We saw a huge increase in cloud-based security solutions including VPNs, Identity and access management, Cloud Brokerage and zero trust arch solutions. We will see an increase in cloud security investment in 2021 as well.
DQ: How much is the effect of the pandemic on the workforce going to have a lasting impact?
Prashant: In the past, working from home was thought of as a special case. That attitude had been changing, slowly. Then, the pandemic hit, and companies were forced to re-evaluate virtually overnight. The shift may not have been by choice, but now even some leaders with the most entrenched objections to working from home have changed their minds.
The initial stages of the switch to the virtual workplace brought about its own concerns on employee productivity and efficiency. However, surprisingly, three-fifths (60%) of respondents to our survey said that the productivity of remote workers was at least as high as those onsite. And one in five (20%) said that it was significantly higher. It seems that necessity is also the mother of evolution.
The global COVID-19 pandemic may have disrupted business as usual, but it has not derailed digital transformation initiatives. A Verizon-IDG survey of 100 decision-makers in U.S. businesses found that 60% are making progress with their digital transformation initiatives and that 72% are accelerating those efforts, with nearly one-third saying they expect the pace of transformation to accelerate significantly in the wake of the virus. Results indicate that business strategies have moved beyond crisis response and into a long-term planning mode for a new business environment characterized by a greater volume of virtual interactions, electronic transactions and multimodal communications.
The increasing urgency around digital transformation projects is an outgrowth of the broad adoption of cloud and automation technology that was sparked by a sudden change in the business climate, compounded by the need to accelerate decision-making in an uncertain environment. Organizations that did not have the luxury of planning for shutdowns and workforce relocations found that cloud services accommodated their needs with little difficulty.
The success of those early adopters suggests that the digital business shift will continue. Of the 90% of respondents to the Verizon survey who are working on a digital transformation initiative, 41% report that at least half of their initial objectives have been achieved and 60% report at least some progress toward their goals. Success breeds ambition.
Organizations that have progressed at least halfway towards their objectives are nearly twice as likely as others to anticipate that their initiatives will move at an even faster pace in the future. They also cite improved customer experience as a significantly more important goal. The results further indicate that priorities may have been affected by recent events. Indeed, three-quarters of respondents anticipate that digital transformation initiatives will change over the next 12 months to meet immediate business needs.
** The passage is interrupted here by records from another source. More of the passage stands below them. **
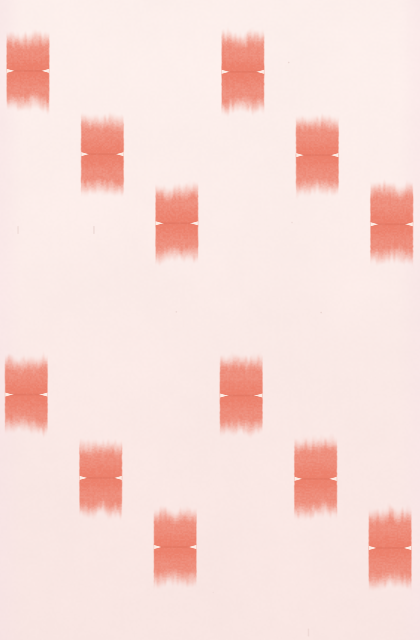
Reproduce this pattern procedurally as a Shadertoy shader.

```glsl
const vec3 PAPER_TOP = vec3(0.990, 0.938, 0.925);
const vec3 PAPER_BOTTOM = vec3(0.976, 0.902, 0.890);
const vec3 PAPER_EDGE = vec3(0.972, 0.895, 0.905);
const vec3 NOTCH_TINT = vec3(0.992, 0.925, 0.895);
const vec3 INK = vec3(0.928, 0.505, 0.425);
const vec3 SPECK = vec3(0.87, 0.77, 0.75);

const float HALF_WIDTH = 0.0333;
const float NOTCH_LENGTH = 0.0150;
const float NOTCH_HEIGHT = 0.0040;

float hash(vec2 p) {
    return fract(sin(dot(p, vec2(127.1, 311.7))) * 43758.5453);
}

float noise(vec2 p) {
    vec2 cell = floor(p);
    vec2 f = fract(p);
    f = f * f * (3.0 - 2.0 * f);
    float low = mix(hash(cell), hash(cell + vec2(1.0, 0.0)), f.x);
    float high = mix(hash(cell + vec2(0.0, 1.0)), hash(cell + 1.0), f.x);
    return mix(low, high, f.y);
}

// Waist of each block: a repeating, slightly sheared run of three steps
vec2 blockCentre(float column, float row, float stepIndex) {
    float drop = stepIndex * (0.1413 - 0.0111 * stepIndex);
    vec2 origin = vec2(0.0437 + 0.1163 * stepIndex, 0.8893 - drop);
    return origin + column * vec2(0.3358, -0.0015) + row * vec2(-0.0026, -0.5058);
}

// Ink density: straight sides, dusty and uneven ends
float blockDensity(vec2 q, float seed, float aa) {
    float side = HALF_WIDTH + 0.0006 * (noise(vec2(q.y * 260.0, seed)) - 0.5);
    float body = 1.0 - smoothstep(-aa, aa, abs(q.x) - side);

    float end = q.y > 0.0 ? 1.0 : 2.0;
    float reach = 0.005 * (hash(vec2(seed, end)) - 0.5);
    float wave = noise(vec2(q.x * 75.0 + seed * 9.0, end * 7.0)) - 0.5;
    float streak = noise(vec2(q.x * 260.0 + seed * 17.0, q.y * 70.0)) - 0.5;
    float arch = (end - 1.0) * 0.004 * (0.5 - abs(q.x) / HALF_WIDTH);
    float height = abs(q.y) + arch + 0.008 * wave + 0.007 * streak - reach;

    float fade = 1.0 - smoothstep(0.034, 0.065, height);
    float wash = mix(1.0, 0.86, smoothstep(0.0, 0.034, abs(q.y)));
    float grain = noise(q * 430.0 + seed * 31.0) - 0.5;
    float dust = 0.13 + 0.5 * fade * (1.0 - fade);
    return body * clamp(fade * (wash + dust * grain), 0.0, 1.0);
}

// Pair of wedges pointing inwards along the waist
float notchMask(vec2 q, float aa) {
    float inward = (abs(q.x) - HALF_WIDTH + NOTCH_LENGTH) / NOTCH_LENGTH;
    float wedge = NOTCH_HEIGHT * clamp(inward, 0.0, 1.0);
    float inside = 1.0 - smoothstep(-aa, aa, abs(q.x) - HALF_WIDTH);
    return inside * smoothstep(0.0, aa, wedge - abs(q.y));
}

vec3 paperColour(vec2 p, float width) {
    vec3 colour = mix(PAPER_BOTTOM, PAPER_TOP, smoothstep(0.0, 1.0, p.y));
    float margin = 1.0 - smoothstep(0.0, 0.04, min(p.x, width - p.x));
    colour = mix(colour, PAPER_EDGE, 0.5 * margin);
    float mottle = noise(p * 9.0) + 0.5 * noise(p * 38.0) - 0.75;
    float fibre = noise(p * 300.0) - 0.5;
    return colour + 0.009 * mottle + 0.006 * fibre;
}

// Sparse faint flecks, some stretched upright
float speckMask(vec2 p, float width, float aa) {
    float mask = 0.0;
    for (float i = 0.0; i < 9.0; i++) {
        vec2 centre = vec2(hash(vec2(i, 3.0)) * width, hash(vec2(i, 8.0)));
        float stretch = 0.005 * step(0.7, hash(vec2(i, 5.0)));
        vec2 q = p - centre;
        q.y -= clamp(q.y, -stretch, stretch);
        float strength = 0.2 + 0.4 * hash(vec2(i, 6.0));
        mask = max(mask, strength * (1.0 - smoothstep(0.0, 0.0007 + aa, length(q))));
    }
    return mask;
}

void mainImage(out vec4 fragColor, in vec2 fragCoord) {
    vec2 p = fragCoord / iResolution.y;
    float width = iResolution.x / iResolution.y;
    float aa = 1.0 / iResolution.y;

    vec3 colour = paperColour(p, width);
    colour = mix(colour, SPECK, speckMask(p, width, aa));

    // Two runs across, two down, three blocks in each
    for (float row = 0.0; row < 2.0; row++) {
        for (float column = 0.0; column < 2.0; column++) {
            for (float k = 0.0; k < 3.0; k++) {
                float seed = 1.0 + k + 3.0 * column + 6.0 * row;
                vec2 q = p - blockCentre(column, row, k);
                float density = blockDensity(q, seed, aa);
                float crease = 1.0 - smoothstep(0.0, 0.0012 + aa, abs(q.y));
                colour = mix(colour, INK - 0.03 * crease, density);
                colour = mix(colour, NOTCH_TINT, notchMask(q, aa));
            }
        }
    }
    fragColor = vec4(colour, 1.0);
}
```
Those include business resiliency, tighter digital security, improved customer experience, increased network scalability, and better business agility. Collectively, these results indicate that early transformation projects are guided more by bottom-line considerations but that as organizations gain maturity, their goals evolve upwards.
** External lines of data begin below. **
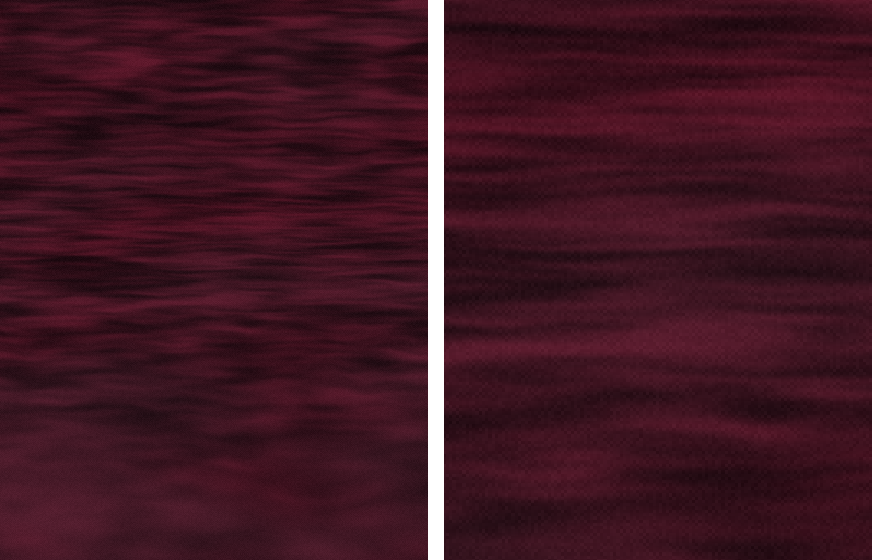
Left, the full canvas; right, a detail of the centre.
Give the GLSL for this texture, as a Shadertoy shader.

```glsl
// Dark wine-red rippling water: soft horizontal streaks, finest at a distant band.

vec2 hash2(vec2 p) {
    vec3 q = fract(p.xyx * vec3(0.1031, 0.1030, 0.0973));
    q += dot(q, q.yzx + 33.33);
    return fract((q.xx + q.yz) * q.zy);
}

float gradientDot(vec2 cell, vec2 corner, vec2 f) {
    return dot(hash2(cell + corner + 200.0) * 2.0 - 1.0, f - corner);
}

// Gradient noise, centred on zero
float noise(vec2 p) {
    vec2 cell = floor(p), f = fract(p);
    vec2 u = f * f * f * (f * (f * 6.0 - 15.0) + 10.0);
    float low = mix(gradientDot(cell, vec2(0, 0), f), gradientDot(cell, vec2(1, 0), f), u.x);
    float high = mix(gradientDot(cell, vec2(0, 1), f), gradientDot(cell, vec2(1, 1), f), u.x);
    return mix(low, high, u.y);
}

// Height remapped so that streaks crowd together around the band
float streakHeight(float y) {
    return 13.0 * y + 14.0 * y * y + 4.0 * atan((y - 0.58) * 8.0);
}

// Light on the ripples, from broad swells down to thin streaks
float ripples(vec2 uv) {
    float v = streakHeight(uv.y);
    float upper = smoothstep(0.05, 0.5, uv.y);
    float top = smoothstep(0.62, 0.9, uv.y);
    v += 0.3 * noise(vec2(uv.x * 8.0, v * 0.6)) + 0.15 * noise(vec2(uv.x * 21.0, v + 40.0));
    float x = uv.x + 0.05 * noise(vec2(uv.x * 5.0, v * 0.9 + 70.0));

    float swell = noise(vec2(x * 2.2 + 3.0, v * 0.4 + 11.0));
    float streak = noise(vec2(x * 5.0 + v * 0.09, v * 0.95 + 23.0));
    float thin = noise(vec2(x * 9.0 - v * 0.13, v * 1.8 + 51.0));
    float hair = noise(vec2(x * 14.0 + v * 0.21, v * 3.1 + 131.0));
    float blotch = noise(vec2(x * 11.0 + 17.0, v * 0.9 + 90.0));

    return 0.52 * swell
         + mix(0.5, 0.75, upper) * streak
         + mix(0.3, 0.75, upper) * thin
         + mix(0.15, 0.5, upper) * hair
         + mix(0.2, 0.75, top) * blotch;
}

void mainImage(out vec4 fragColor, in vec2 fragCoord) {
    vec2 uv = fragCoord / iResolution.y;
    float light = 0.42 + ripples(uv);

    // Glowing far band, shaded top edge, pale swell at the lower left
    float band = uv.y - 0.593 - 0.006 * noise(vec2(uv.x * 9.0, 5.0));
    light += 0.38 * exp(-band * band * 26000.0) * smoothstep(0.0, 0.25, uv.x);
    light += 0.06 * exp(-pow((uv.y - 0.65) / 0.09, 2.0));
    light -= 0.2 * smoothstep(0.95, 1.0, uv.y);
    vec2 toSwell = (uv - vec2(0.03, 0.1)) * vec2(3.0, 8.0);
    float paleSwell = exp(-dot(toSwell, toSwell));
    light += 0.4 * paleSwell;

    // Compress the extremes softly
    light = smoothstep(-0.4, 1.35, light);

    // Saturated wine against dusty mauve
    float dusty = 0.75 - 0.5 * smoothstep(0.25, 0.75, uv.y);
    dusty += 1.1 * noise(vec2(uv.x * 3.0 + 8.0, uv.y * 9.0)) + 0.4 * paleSwell;
    dusty = clamp(dusty, 0.0, 1.0);
    vec3 shadow = mix(vec3(0.105, 0.03, 0.055), vec3(0.12, 0.05, 0.075), dusty);
    vec3 glow = mix(vec3(0.375, 0.09, 0.165), vec3(0.355, 0.125, 0.195), dusty);
    vec3 color = mix(shadow, glow, light);

    // Fine grain, with a faint weave of alternating dots
    vec2 dot512 = floor(uv * 512.0);
    float weave = mod(dot512.x + dot512.y, 2.0) - 0.5;
    float grain = hash2(dot512).x - 0.5 + 0.35 * weave;
    color += grain * vec3(0.034, 0.024, 0.028);

    fragColor = vec4(color, 1.0);
}
```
The “new normal” remains uncertain, especially in India, but it’s a safe bet that more flexible working arrangements are going to be part of it. With many employees working from home, cybercriminals have adapted their techniques to take advantage of the disruption. Nearly all (97%) security leaders consider remote workers to be exposed to more risk than office workers, but as I mentioned earlier, they are still looking at it as a long-term solution, prepared to invest in order to improve their security infrastructure.